Many visitors to Thailand are struck by the long surnames or last names Thais often have. When a Thai introduces themselves, it is not uncommon to hear something like, “Hi, my name is Suree Wontiphontiphontipoom” and, of course few foreigners, even those living here, remember these names.
They are just too long for the average non-Thai brain to remember. After all, Thais are used to them. The rest of us are not.
But why do Thai surnames sound like this?
You will actually discover, if you do some research, many Thais have short names. For instance, Metanee, Kitsuwan and Timkun are all short Thai last names. These are usually last names belonging to ethnic Thais ie: those whose families have been native Thai for tens of generations.
Where the long surnames come in are usually with Chinese-Thais, ie: people who are members of families who emigrated to Thailand from China a generation or two ago.
When they first arrived, they often kept their usual Chinese last name — Wong, Tek, or Tan, for instance. But, as time went on and they had children, those children wanted to have Thai names, which they had to apply for with the Thai government.
In Thailand, you are not allowed to have the same last name as another family (basically anyone who has the same last name, is a member of the same family) so, as many names were already taken, Chinese-Thais had to create long last names that sounded Thai, so they too could have a unique Thai last name.
And that is why, today, many Chinese-Thais have long (and for us, impossible to remember) Thai last names.
Long names may also be because the person is a member of the Thai royal family, or a noble, or has been awarded the name by the royal family in recognition of their good work.
One good example of this is a former Miss Thailand World, Lada Engchawadechasilp.

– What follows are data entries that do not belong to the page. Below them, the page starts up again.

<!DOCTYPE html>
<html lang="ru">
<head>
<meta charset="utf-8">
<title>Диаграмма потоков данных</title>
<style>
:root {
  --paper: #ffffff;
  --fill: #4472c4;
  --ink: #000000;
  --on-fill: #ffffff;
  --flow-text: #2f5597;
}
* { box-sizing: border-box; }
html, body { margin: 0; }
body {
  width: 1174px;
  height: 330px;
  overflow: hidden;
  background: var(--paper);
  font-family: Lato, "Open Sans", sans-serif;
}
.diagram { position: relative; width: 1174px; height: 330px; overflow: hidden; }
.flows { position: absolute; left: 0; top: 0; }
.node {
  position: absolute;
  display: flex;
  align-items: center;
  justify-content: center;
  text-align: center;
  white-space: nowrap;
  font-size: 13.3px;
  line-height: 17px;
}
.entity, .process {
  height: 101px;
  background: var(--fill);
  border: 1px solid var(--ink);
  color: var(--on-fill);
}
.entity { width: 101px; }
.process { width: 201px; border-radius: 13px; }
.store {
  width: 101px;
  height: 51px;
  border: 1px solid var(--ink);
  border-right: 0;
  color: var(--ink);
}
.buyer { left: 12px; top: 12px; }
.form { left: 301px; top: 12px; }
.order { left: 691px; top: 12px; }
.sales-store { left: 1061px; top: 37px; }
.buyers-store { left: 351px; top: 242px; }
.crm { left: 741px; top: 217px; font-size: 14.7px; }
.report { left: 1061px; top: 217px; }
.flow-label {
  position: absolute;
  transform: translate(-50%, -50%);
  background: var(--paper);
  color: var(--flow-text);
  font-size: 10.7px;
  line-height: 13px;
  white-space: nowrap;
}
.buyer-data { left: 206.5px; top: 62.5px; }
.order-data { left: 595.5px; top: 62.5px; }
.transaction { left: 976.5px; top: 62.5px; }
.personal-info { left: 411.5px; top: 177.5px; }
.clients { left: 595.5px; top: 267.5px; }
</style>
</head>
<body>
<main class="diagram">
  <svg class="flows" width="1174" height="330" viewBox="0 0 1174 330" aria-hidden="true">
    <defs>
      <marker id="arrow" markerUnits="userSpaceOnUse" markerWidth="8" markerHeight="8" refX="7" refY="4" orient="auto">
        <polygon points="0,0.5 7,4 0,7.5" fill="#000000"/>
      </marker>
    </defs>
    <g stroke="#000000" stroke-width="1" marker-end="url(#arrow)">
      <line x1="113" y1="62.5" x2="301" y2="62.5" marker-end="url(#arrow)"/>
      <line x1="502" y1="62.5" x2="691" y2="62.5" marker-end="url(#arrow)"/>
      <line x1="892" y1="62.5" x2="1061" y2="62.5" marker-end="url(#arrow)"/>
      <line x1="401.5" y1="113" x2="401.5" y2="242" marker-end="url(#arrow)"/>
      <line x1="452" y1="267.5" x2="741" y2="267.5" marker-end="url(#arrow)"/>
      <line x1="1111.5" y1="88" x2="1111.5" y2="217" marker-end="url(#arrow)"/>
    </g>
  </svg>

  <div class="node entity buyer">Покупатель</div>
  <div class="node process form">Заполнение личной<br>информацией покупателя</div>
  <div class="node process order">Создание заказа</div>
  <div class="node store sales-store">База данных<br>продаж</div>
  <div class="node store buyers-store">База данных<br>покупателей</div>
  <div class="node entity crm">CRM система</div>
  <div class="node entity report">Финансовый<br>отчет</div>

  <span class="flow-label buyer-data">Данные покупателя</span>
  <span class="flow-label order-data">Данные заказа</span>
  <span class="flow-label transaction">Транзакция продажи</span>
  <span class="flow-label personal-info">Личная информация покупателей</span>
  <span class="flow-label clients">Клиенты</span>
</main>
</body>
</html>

She’s Thai-American and was born in America, so must have a heckuva hard time in the US with her name. But, she is beautiful, so even that long surname probably wasn’t much of a detriment to her.
It is interesting though.